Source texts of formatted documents
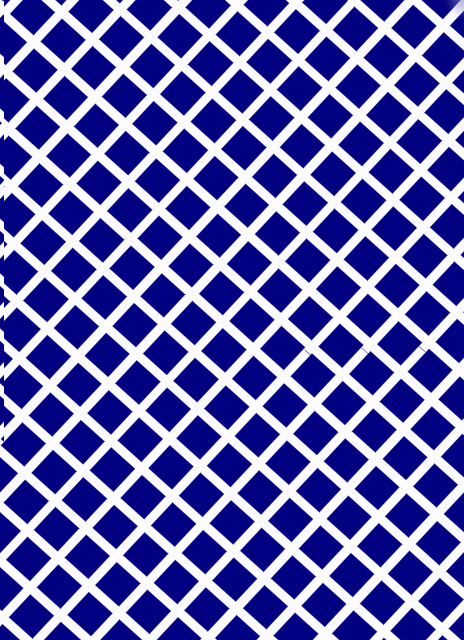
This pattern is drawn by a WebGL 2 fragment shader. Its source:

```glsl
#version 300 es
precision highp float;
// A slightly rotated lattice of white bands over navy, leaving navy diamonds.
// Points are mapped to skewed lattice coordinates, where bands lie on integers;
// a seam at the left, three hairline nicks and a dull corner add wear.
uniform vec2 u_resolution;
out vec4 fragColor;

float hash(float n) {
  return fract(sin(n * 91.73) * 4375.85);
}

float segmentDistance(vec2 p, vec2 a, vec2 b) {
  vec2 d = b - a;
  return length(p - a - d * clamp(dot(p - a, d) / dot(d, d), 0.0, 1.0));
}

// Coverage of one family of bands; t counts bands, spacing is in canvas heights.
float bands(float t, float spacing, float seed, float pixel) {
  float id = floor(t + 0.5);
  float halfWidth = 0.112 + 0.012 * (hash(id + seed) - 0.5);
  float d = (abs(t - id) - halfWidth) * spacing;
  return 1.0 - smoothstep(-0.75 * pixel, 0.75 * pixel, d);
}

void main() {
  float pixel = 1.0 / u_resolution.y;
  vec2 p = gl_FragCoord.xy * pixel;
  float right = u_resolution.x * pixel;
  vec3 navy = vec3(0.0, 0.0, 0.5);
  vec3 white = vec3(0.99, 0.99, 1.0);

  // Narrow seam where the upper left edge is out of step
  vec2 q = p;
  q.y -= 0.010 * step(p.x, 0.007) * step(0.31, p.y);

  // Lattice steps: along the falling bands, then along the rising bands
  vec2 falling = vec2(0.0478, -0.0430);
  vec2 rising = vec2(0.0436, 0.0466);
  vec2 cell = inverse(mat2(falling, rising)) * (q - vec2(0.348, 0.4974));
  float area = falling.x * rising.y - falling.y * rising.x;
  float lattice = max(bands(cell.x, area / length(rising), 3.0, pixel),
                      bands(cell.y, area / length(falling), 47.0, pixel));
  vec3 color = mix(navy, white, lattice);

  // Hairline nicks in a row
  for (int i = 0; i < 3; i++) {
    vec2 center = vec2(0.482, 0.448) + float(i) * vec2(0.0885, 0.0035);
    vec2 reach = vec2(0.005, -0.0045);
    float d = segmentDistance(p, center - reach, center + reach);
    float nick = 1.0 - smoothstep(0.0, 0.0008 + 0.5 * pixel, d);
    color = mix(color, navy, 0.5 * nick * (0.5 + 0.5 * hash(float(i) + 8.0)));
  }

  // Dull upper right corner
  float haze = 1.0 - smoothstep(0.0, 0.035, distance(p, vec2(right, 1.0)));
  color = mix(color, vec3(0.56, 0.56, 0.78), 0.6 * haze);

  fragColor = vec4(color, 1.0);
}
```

---

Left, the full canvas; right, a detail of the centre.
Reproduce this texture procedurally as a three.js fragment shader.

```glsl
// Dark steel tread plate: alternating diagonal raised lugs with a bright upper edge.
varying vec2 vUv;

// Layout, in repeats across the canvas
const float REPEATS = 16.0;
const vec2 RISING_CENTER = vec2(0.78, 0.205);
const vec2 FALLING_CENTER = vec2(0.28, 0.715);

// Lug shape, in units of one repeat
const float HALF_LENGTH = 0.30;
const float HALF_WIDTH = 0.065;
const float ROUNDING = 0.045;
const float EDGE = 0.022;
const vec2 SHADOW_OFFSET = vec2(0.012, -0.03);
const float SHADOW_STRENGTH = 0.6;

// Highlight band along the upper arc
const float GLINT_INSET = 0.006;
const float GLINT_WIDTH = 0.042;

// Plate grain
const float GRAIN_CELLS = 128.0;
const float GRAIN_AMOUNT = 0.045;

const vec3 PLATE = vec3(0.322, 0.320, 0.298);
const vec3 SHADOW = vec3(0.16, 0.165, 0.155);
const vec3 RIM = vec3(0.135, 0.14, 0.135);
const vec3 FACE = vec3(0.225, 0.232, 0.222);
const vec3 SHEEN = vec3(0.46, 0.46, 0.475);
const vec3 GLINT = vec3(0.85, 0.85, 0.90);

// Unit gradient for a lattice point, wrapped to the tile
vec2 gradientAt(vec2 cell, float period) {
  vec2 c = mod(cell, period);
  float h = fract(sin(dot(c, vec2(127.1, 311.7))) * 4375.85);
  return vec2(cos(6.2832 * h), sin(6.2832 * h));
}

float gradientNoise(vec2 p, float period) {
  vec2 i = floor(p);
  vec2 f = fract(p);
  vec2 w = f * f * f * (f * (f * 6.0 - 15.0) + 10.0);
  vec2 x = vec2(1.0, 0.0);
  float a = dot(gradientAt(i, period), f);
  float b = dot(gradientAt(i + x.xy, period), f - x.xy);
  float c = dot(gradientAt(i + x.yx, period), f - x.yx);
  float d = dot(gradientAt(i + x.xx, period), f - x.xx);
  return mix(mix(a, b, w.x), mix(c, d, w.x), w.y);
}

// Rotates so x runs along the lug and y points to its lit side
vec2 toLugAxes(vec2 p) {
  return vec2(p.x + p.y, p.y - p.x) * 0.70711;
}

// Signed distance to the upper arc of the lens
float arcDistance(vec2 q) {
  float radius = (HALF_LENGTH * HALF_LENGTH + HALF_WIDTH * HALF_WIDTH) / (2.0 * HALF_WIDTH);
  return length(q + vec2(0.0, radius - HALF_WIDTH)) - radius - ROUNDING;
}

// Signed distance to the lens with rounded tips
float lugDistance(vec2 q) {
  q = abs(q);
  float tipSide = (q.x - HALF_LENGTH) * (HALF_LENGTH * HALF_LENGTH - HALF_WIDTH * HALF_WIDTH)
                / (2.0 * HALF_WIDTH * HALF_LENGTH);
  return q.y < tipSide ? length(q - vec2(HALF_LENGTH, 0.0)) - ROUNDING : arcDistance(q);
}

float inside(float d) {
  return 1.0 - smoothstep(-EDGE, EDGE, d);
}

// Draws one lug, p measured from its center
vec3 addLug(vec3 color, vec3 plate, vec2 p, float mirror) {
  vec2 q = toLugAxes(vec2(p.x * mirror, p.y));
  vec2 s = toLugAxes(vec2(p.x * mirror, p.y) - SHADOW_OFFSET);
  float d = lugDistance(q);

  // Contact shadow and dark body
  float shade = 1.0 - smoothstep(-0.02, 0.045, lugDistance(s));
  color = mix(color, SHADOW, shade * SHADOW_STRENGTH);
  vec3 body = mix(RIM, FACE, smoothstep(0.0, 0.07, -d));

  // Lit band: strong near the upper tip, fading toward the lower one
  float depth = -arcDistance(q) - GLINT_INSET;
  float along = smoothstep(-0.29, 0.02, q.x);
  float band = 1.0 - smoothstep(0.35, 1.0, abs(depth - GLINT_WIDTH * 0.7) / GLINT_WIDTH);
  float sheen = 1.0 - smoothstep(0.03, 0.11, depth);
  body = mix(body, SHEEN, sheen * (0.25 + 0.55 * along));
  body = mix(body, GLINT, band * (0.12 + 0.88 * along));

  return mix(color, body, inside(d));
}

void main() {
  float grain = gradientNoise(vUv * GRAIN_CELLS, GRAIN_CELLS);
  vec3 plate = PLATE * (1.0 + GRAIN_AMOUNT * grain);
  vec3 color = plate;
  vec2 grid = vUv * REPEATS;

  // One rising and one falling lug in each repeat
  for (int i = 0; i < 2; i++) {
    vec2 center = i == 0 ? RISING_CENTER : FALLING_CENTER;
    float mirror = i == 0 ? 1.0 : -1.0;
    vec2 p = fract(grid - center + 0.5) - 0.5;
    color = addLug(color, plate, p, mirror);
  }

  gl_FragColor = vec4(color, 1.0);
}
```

==

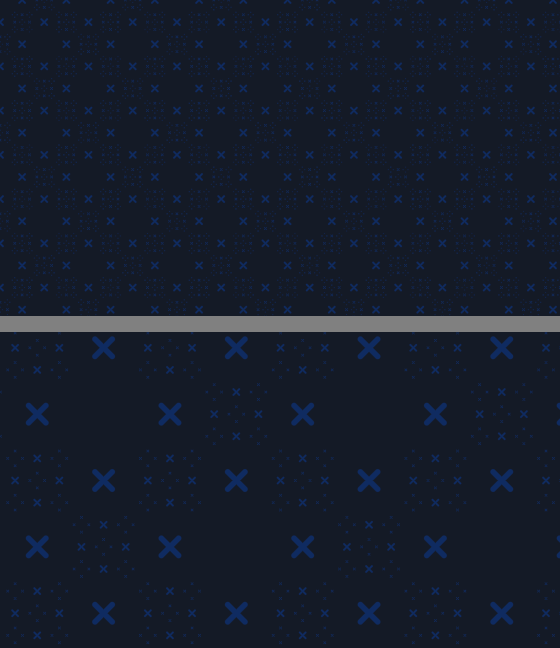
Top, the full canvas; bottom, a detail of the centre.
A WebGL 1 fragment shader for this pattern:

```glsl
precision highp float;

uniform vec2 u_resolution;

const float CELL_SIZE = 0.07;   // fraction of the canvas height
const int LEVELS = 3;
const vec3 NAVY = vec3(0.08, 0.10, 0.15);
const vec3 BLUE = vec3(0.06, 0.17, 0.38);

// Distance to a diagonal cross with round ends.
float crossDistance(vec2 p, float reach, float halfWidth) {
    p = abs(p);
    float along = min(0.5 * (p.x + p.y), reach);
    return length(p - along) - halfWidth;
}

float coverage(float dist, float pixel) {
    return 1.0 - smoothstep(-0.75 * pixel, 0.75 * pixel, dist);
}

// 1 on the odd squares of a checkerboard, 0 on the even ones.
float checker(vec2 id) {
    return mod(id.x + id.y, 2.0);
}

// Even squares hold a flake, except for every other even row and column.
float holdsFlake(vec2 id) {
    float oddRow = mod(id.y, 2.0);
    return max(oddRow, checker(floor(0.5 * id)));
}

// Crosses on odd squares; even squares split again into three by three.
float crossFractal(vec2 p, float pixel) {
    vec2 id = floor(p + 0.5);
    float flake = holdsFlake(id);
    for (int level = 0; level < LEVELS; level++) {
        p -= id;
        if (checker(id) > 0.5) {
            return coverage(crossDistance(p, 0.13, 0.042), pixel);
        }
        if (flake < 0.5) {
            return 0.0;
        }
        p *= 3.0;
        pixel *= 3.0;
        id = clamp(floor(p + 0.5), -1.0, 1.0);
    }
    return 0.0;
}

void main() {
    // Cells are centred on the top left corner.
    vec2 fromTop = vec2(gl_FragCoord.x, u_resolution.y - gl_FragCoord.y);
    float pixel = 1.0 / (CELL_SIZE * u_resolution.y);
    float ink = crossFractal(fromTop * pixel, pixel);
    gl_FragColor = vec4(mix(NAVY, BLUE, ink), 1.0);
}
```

# WHAT YOU ARE ASKED TO DO
From the records, copy every line that has the string "period" in it.

# REPLY TO THE EXERCISE
vec2 gradientAt(vec2 cell, float period) {
  vec2 c = mod(cell, period);
float gradientNoise(vec2 p, float period) {
  float a = dot(gradientAt(i, period), f);
  float b = dot(gradientAt(i + x.xy, period), f - x.xy);
  float c = dot(gradientAt(i + x.yx, period), f - x.yx);
  float d = dot(gradientAt(i + x.xx, period), f - x.xx);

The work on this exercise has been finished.